Central banks have the tendency to raise interest rates to fight inflation and lower them when the economy is slowing
by NUR HANANI AZMAN / pic by MUHD AMIN NAHARUL
BANK Negara Malaysia (BNM) is not expected to raise its benchmark Overnight Policy Rate (OPR) soon because that could block the supply-side adjustments needed in the domestic economy to increase supply with additional investments.
Centre for Market Education CEO Dr Carmelo Ferlito said central banks have the tendency to raise interest rates to fight inflation and lower them when the economy is slowing, but all this does not really work automatically and perfectly, otherwise we could easily avoid economic crises.
He said when the Covid-19 pandemic hit, governments around the world rapidly increased expenditure with very little access to increased funds from sources like taxation.
The gap was filled with more borrowing and by money printing under quantitative easing or similar programmes depending on the country.
“This led to a significant increase in money stock, but the lockdowns led to a fall in the speed at which money was circulating. This has created an indeterminate change in monetary demand but now as countries try to normalise, the increased money stock and an increased money flow adds significantly to aggregate monetary demand.
“Within 12-18 months from these phenomena, the economy will suffer inflation. That is happening now in most countries and central banks and governments are misleading people into thinking that higher inflation is caused by supply-side problems such as energy price rises, supply chain difficulties.
“The inflation now is the result of government overspending and monetary mismanagement; supply-side shocks are not enough to generate generalised inflation, however increased money supply does,” he told The Malaysian Reserve.
BNM maintained the OPR at an all-time low of 1.75% at the monetary policy committee (MPC) meeting on Wednesday, which was in line with economists’ expectations.
Going into 2022, the central bank stated that growth momentum is expected to improve, supported by expansion in global demand, higher private sector expenditure in line with the resumption of economic activity and continued policy support. Risks to the growth outlook, however, remain tilted to the downside due to external and domestic factors.
“Headline inflation is likely to average within the projected range of between 2% and 3% for 2021, having averaged 2.3% year-to-date.
“Underlying inflation, as measured by core inflation, is expected to average below 1% for the year.

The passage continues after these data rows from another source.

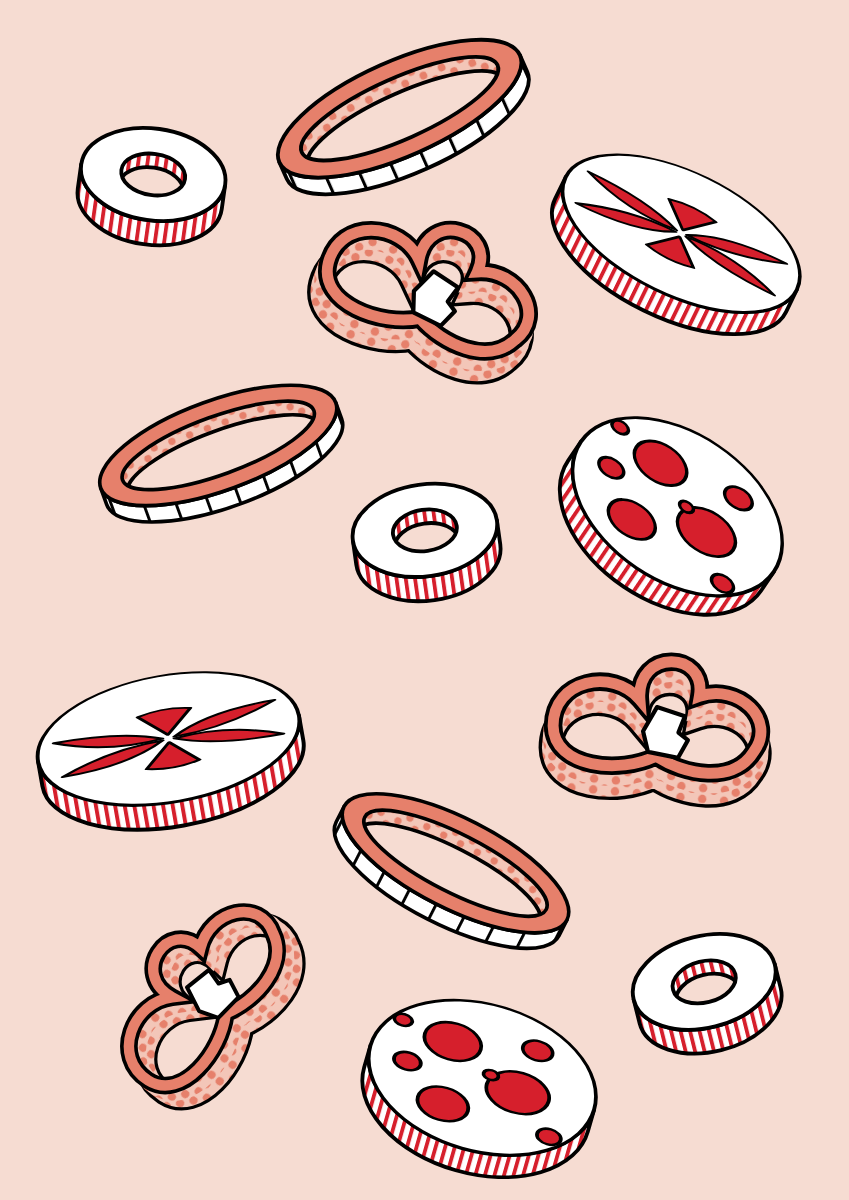
<!DOCTYPE html>
<html lang="en">
<head>
<meta charset="utf-8">
<title>Sliced Vegetables</title>
<link rel="stylesheet" href="https://fonts.googleapis.com/css2?family=Inter&display=swap">
<style>
  :root {
    --paper: #f6dcd2;
    --ink: #000000;
    --flesh: #ffffff;
    --tomato-red: #d61f2c;
    --salmon: #e6806b;
    --salmon-light: #f3c6b8;
  }
  html, body { margin: 0; padding: 0; overflow: hidden; background: var(--paper); font-family: "Inter", sans-serif; }
  .poster { display: block; width: 849px; height: 1200px; }
  .outline { stroke: var(--ink); stroke-width: 5; stroke-linejoin: round; }
</style>
</head>
<body>
<svg class="poster" viewBox="0 0 1109 1568" width="849" height="1200" role="img" aria-label="Sliced vegetables scattered on a pale pink background">
  <defs>
    <pattern id="stripes" width="12" height="10" patternUnits="userSpaceOnUse">
      <rect width="12" height="10" fill="var(--flesh)"/>
      <rect width="5" height="10" fill="var(--tomato-red)"/>
    </pattern>
    <pattern id="dots" width="26" height="22" patternUnits="userSpaceOnUse">
      <rect width="26" height="22" fill="var(--salmon-light)"/>
      <circle cx="7" cy="6" r="5" fill="var(--salmon)"/>
      <circle cx="20" cy="17" r="5" fill="var(--salmon)"/>
    </pattern>
    <pattern id="segments" width="42" height="40" patternUnits="userSpaceOnUse">
      <rect width="42" height="40" fill="var(--flesh)"/>
      <rect width="4" height="40" fill="var(--ink)"/>
    </pattern>

    <clipPath id="onion-hole"><ellipse rx="42" ry="27"/></clipPath>
    <clipPath id="thin-hole"><ellipse rx="140" ry="40"/></clipPath>

    <g id="onion-ring">
      <path class="outline" fill="url(#stripes)" d="M-95,0 V32 A95,60 0 0 0 95,32 V0 A95,60 0 0 1 -95,0 Z"/>
      <ellipse class="outline" rx="95" ry="60" fill="var(--flesh)"/>
      <g clip-path="url(#onion-hole)">
        <ellipse rx="42" ry="27" fill="url(#stripes)"/>
        <ellipse cy="18" rx="42" ry="27" fill="var(--paper)" class="outline"/>
      </g>
      <ellipse class="outline" rx="42" ry="27" fill="none"/>
    </g>

    <g id="thin-ring">
      <path class="outline" fill="url(#segments)" d="M-172,0 V24 A172,62 0 0 0 172,24 V0 A172,62 0 0 1 -172,0 Z"/>
      <ellipse class="outline" rx="172" ry="62" fill="var(--salmon)"/>
      <g clip-path="url(#thin-hole)">
        <ellipse rx="140" ry="40" fill="url(#dots)"/>
        <ellipse cy="20" rx="140" ry="40" fill="var(--paper)" class="outline"/>
      </g>
      <ellipse class="outline" rx="140" ry="40" fill="none"/>
    </g>

    <path id="tomato-petal" class="outline" fill="var(--tomato-red)" d="M8,0 Q70,-34 150,-6 Q70,22 8,0 Z"/>
    <path id="tomato-seed" class="outline" fill="var(--tomato-red)" d="M0,-10 L-34,-70 Q0,-86 34,-70 Z"/>

    <g id="tomato-slice">
      <path class="outline" fill="url(#stripes)" d="M-168,0 V32 A168,80 0 0 0 168,32 V0 A168,80 0 0 1 -168,0 Z"/>
      <g transform="scale(1 0.476)">
        <circle class="outline" r="168" fill="var(--flesh)" stroke-width="8"/>
        <g stroke-width="7">
          <use href="#tomato-petal" transform="rotate(-18)"/>
          <use href="#tomato-petal" transform="rotate(18)"/>
          <use href="#tomato-petal" transform="rotate(162)"/>
          <use href="#tomato-petal" transform="rotate(198)"/>
          <use href="#tomato-seed"/>
          <use href="#tomato-seed" transform="rotate(180)"/>
        </g>
      </g>
    </g>

    <g id="lotus-slice">
      <path class="outline" fill="url(#stripes)" d="M-152,0 V30 A152,96 0 0 0 152,30 V0 A152,96 0 0 1 -152,0 Z"/>
      <g transform="scale(1 0.63)" fill="var(--tomato-red)">
        <circle class="outline" r="152" fill="var(--flesh)" stroke-width="8"/>
        <circle class="outline" cx="-50" cy="-55" r="38" stroke-width="7"/>
        <circle class="outline" cx="50" cy="10" r="42" stroke-width="7"/>
        <circle class="outline" cx="-40" cy="75" r="34" stroke-width="7"/>
        <circle class="outline" cx="60" cy="-85" r="20" stroke-width="7"/>
        <circle class="outline" cx="-100" cy="10" r="18" stroke-width="7"/>
        <circle class="outline" cx="105" cy="80" r="16" stroke-width="7"/>
        <circle class="outline" cx="-120" cy="-70" r="12" stroke-width="7"/>
        <circle class="outline" cx="10" cy="-10" r="10" stroke-width="7"/>
      </g>
    </g>

    <path id="pepper-outline" d="M0,30 C-40,55 -120,55 -125,5 C-130,-50 -60,-70 -25,-35 C-35,-95 50,-100 45,-45 C90,-65 140,-25 115,15 C95,55 35,50 0,30 Z"/>
    <g id="pepper-slice" fill="none">
      <use href="#pepper-outline" transform="translate(0 26)" stroke="var(--ink)" stroke-width="30"/>
      <use href="#pepper-outline" transform="translate(0 26)" stroke="url(#dots)" stroke-width="22"/>
      <use href="#pepper-outline" transform="translate(0 13)" stroke="url(#dots)" stroke-width="22"/>
      <use href="#pepper-outline" stroke="var(--ink)" stroke-width="22"/>
      <use href="#pepper-outline" stroke="var(--salmon)" stroke-width="13"/>
      <path class="outline" fill="var(--flesh)" d="M-18,2 L-4,-28 L30,-20 L24,0 L36,8 L26,30 L-10,26 Z"/>
    </g>
  </defs>

  <rect width="1109" height="1568" fill="var(--paper)"/>

  <use href="#onion-ring" transform="translate(200 228) rotate(8)"/>
  <use href="#thin-ring" transform="translate(522 142) rotate(-24)"/>
  <use href="#tomato-slice" transform="translate(890 305) rotate(26)"/>
  <use href="#pepper-slice" transform="translate(560 385) rotate(20) scale(1.1)"/>
  <use href="#thin-ring" transform="translate(285 582) rotate(-20) scale(0.95)"/>
  <use href="#lotus-slice" transform="translate(885 662) rotate(34)"/>
  <use href="#onion-ring" transform="translate(555 693) rotate(-8)"/>
  <use href="#tomato-slice" transform="translate(220 965) rotate(-10) scale(1.03)"/>
  <use href="#pepper-slice" transform="translate(860 955) rotate(5) scale(1.1)"/>
  <use href="#thin-ring" transform="translate(595 1128) rotate(27) scale(0.95)"/>
  <use href="#pepper-slice" transform="translate(270 1305) rotate(-52) scale(1.05)"/>
  <use href="#onion-ring" transform="translate(920 1283) rotate(-14)"/>
  <use href="#lotus-slice" transform="translate(630 1408) rotate(16)"/>
</svg>
</body>
</html>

Moving into 2022, headline inflation is projected to remain moderate,” BNM stated in the policy statement on Wednesday.
Kenanga Investment Bank Bhd thinks the probability of BNM to raise the OPR would be higher going into the second half of 2022 especially on the expectation of firmer domestic driven demand growth.

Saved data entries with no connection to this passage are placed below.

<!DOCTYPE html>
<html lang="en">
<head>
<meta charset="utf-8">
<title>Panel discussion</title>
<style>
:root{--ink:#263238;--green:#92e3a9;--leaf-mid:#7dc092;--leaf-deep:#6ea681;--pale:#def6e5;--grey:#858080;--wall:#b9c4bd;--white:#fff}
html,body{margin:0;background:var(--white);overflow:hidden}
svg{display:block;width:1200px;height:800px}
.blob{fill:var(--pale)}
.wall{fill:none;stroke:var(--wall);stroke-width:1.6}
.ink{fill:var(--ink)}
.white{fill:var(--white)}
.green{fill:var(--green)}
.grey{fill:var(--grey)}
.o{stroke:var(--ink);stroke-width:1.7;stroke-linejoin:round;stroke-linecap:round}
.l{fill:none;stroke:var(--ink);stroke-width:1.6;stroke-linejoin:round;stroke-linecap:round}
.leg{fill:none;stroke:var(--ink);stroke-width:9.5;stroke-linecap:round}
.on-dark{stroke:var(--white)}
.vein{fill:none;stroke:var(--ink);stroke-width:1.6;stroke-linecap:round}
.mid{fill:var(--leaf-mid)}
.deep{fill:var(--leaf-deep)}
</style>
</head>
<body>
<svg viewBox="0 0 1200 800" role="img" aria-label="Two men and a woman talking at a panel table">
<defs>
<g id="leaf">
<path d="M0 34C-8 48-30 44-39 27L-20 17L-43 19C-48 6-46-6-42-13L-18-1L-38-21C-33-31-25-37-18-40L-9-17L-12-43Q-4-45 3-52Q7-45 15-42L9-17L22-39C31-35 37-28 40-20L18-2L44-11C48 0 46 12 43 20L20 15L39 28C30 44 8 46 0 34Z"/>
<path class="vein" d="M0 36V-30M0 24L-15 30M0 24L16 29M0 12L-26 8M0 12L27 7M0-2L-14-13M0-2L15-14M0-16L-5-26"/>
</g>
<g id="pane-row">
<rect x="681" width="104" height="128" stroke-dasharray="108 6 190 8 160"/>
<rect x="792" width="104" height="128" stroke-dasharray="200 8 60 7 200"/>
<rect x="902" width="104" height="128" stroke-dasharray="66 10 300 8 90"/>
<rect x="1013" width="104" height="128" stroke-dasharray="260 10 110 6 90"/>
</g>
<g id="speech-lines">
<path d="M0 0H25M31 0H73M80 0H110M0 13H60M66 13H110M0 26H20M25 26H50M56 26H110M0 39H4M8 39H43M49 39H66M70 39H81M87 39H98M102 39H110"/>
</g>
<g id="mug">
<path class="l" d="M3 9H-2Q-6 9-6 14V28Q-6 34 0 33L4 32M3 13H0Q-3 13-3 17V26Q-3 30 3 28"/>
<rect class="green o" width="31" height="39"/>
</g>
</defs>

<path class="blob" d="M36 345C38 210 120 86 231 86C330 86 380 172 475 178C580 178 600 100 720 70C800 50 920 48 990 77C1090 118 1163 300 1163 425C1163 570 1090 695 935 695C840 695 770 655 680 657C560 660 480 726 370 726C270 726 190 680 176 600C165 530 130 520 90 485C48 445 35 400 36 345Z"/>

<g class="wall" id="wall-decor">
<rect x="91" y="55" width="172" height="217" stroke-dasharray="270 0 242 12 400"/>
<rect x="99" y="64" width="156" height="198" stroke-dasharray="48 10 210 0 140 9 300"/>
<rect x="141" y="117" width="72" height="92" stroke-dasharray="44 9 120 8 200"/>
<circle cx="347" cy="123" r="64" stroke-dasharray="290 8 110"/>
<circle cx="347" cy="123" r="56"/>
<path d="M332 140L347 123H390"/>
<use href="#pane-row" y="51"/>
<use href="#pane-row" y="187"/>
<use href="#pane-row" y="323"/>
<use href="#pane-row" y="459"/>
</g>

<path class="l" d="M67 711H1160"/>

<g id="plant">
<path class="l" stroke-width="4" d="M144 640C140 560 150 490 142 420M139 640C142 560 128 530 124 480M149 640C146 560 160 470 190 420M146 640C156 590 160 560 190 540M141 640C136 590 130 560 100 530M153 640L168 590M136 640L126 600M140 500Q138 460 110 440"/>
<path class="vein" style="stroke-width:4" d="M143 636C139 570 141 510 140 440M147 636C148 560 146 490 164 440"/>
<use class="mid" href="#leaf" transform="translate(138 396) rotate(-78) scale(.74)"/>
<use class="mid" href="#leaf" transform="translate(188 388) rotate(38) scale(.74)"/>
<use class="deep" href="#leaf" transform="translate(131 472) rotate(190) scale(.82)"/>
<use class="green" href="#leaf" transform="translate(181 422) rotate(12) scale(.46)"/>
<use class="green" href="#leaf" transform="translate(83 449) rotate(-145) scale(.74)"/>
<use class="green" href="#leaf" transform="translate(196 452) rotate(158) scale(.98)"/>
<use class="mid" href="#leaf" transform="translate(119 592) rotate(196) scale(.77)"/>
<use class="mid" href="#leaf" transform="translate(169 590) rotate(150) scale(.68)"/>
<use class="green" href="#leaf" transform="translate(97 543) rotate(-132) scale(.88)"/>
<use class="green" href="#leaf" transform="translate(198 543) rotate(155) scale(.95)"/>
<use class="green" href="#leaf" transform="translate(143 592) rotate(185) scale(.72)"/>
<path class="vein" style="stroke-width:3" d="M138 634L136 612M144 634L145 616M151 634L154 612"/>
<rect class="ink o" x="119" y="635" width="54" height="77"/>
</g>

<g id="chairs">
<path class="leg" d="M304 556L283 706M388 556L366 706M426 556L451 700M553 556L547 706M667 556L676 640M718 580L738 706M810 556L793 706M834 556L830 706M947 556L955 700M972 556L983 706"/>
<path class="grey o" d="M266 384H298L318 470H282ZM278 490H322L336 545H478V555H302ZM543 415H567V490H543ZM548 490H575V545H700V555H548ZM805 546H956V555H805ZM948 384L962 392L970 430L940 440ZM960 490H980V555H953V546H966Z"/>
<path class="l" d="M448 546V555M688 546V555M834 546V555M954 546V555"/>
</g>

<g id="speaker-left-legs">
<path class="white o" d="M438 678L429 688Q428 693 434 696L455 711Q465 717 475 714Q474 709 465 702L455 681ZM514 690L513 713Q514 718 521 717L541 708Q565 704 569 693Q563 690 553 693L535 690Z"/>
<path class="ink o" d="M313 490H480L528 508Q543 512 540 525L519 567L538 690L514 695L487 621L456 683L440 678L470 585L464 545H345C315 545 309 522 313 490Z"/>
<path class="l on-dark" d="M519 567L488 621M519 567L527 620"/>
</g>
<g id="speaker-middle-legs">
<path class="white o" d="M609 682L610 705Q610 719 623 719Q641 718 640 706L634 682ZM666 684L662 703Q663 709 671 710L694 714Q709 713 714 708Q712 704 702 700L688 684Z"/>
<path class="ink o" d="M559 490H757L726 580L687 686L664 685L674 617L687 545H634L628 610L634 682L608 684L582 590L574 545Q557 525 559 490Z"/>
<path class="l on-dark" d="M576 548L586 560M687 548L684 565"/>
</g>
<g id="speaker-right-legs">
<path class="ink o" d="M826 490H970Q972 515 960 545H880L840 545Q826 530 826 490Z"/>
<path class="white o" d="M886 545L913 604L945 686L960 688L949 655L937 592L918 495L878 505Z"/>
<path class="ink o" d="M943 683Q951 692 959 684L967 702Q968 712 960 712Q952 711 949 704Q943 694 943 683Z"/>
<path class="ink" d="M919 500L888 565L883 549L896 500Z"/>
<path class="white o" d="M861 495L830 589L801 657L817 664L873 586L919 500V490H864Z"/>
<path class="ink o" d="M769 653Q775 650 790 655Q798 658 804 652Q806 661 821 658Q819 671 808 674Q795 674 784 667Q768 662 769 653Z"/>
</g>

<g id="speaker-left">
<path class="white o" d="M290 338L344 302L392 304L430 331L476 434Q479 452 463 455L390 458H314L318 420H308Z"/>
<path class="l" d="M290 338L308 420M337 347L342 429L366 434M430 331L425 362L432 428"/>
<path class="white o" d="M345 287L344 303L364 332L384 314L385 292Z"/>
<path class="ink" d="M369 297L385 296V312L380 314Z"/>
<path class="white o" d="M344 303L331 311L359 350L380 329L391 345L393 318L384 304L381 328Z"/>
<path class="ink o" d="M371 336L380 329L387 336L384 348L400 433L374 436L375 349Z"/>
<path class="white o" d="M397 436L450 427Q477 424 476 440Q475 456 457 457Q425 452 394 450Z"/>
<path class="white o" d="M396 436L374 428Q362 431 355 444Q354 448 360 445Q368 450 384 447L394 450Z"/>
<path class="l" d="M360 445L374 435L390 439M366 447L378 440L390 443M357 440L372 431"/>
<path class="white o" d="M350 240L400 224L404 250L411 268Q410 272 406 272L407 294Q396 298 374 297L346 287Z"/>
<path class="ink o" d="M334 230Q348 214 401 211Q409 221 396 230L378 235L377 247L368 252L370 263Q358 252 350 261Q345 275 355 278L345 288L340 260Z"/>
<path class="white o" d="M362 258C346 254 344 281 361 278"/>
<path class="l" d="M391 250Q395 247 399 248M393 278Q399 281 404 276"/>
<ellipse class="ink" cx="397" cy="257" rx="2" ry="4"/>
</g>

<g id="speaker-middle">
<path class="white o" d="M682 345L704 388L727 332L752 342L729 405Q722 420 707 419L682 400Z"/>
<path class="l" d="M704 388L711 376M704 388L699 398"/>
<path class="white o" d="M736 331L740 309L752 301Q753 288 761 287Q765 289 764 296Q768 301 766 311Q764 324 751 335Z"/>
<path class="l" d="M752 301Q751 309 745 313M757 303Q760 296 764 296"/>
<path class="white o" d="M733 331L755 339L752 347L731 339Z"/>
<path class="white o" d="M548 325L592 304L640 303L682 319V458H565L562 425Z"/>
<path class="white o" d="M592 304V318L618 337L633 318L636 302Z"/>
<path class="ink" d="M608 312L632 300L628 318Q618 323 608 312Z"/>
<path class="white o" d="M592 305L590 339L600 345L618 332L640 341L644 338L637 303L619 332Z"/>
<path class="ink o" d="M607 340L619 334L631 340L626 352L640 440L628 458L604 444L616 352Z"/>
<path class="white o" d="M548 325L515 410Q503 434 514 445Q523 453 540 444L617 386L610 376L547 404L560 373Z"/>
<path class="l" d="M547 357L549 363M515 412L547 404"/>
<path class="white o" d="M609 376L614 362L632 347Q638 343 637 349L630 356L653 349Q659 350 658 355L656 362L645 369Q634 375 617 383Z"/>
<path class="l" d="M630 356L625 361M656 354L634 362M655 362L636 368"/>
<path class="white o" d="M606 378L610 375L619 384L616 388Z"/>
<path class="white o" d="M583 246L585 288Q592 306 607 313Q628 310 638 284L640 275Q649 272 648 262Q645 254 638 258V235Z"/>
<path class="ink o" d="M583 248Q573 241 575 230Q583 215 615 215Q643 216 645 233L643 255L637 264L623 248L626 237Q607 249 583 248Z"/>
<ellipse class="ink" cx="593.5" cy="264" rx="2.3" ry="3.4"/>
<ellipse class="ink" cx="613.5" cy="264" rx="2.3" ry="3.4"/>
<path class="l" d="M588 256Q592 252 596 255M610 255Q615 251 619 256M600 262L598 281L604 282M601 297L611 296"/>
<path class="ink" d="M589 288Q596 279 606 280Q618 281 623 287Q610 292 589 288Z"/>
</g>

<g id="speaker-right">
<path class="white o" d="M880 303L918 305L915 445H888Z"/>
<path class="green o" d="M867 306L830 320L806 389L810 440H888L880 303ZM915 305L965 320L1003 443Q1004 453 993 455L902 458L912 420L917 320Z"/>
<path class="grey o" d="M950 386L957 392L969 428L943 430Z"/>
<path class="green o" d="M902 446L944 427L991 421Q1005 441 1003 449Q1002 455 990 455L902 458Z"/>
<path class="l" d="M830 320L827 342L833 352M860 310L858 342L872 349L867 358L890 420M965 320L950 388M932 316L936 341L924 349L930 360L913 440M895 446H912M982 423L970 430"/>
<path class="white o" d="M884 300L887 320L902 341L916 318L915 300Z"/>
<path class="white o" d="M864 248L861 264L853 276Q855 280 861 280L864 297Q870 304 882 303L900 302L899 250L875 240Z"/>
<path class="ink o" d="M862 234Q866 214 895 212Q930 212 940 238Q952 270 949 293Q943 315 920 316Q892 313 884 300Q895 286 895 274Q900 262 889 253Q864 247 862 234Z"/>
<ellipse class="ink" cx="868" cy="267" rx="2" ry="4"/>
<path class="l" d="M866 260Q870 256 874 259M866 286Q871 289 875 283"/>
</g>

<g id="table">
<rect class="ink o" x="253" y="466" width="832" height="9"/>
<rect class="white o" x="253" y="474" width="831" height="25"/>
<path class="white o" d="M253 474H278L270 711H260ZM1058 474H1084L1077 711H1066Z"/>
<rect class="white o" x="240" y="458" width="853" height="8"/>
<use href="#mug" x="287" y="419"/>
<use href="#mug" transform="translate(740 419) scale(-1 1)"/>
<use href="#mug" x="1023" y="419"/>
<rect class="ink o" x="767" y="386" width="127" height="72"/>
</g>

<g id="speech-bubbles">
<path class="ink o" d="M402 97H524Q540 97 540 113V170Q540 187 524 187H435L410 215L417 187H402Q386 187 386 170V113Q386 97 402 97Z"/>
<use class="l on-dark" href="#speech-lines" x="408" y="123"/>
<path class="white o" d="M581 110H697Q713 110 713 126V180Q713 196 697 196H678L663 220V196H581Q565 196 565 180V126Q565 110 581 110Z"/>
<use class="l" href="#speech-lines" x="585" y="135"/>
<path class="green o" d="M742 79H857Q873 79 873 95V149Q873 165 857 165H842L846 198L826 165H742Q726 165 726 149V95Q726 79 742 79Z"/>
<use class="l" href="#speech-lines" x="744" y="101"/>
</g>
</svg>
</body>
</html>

“However, that would be subjected to the timing of the possible snap election next year,” the investment bank stated in a report on Wednesday.
Ferlito said fiscal and monetary stimuli caused by the pandemic created a one-off misallocation of resources and causing supply chain problems and holding back economic growth. That’s the reason some are worried about stagflation.
He stressed that the only way out of this situation is for governments to cut back expenditure immediately to pre-pandemic levels but that may not happen as there’s temptation on governments to maintain spending on other things instead of on the Covid-19 pandemic.
“This would be a big mistake. Governments should be planning to balance their fiscal budgets within the next few years. Central banks need to slow the growth in money supply and manage monetary demand to grow a little faster than output to achieve their inflation target (2%).
“The inflation they have already caused needs to work through the system and certainly needs no more fuel from any excessive monetary and fiscal expansions. It would be a mistake for a central bank to try and reverse policy and create a monetary contraction. This would be a case of two mistakes not making things right,” he said.
Finally, the central bank needs to more closely align its official repo rate with market rates after which Ferlito said we will begin to see a rebalancing of the economy, stronger, freer markets and accelerating economic growth.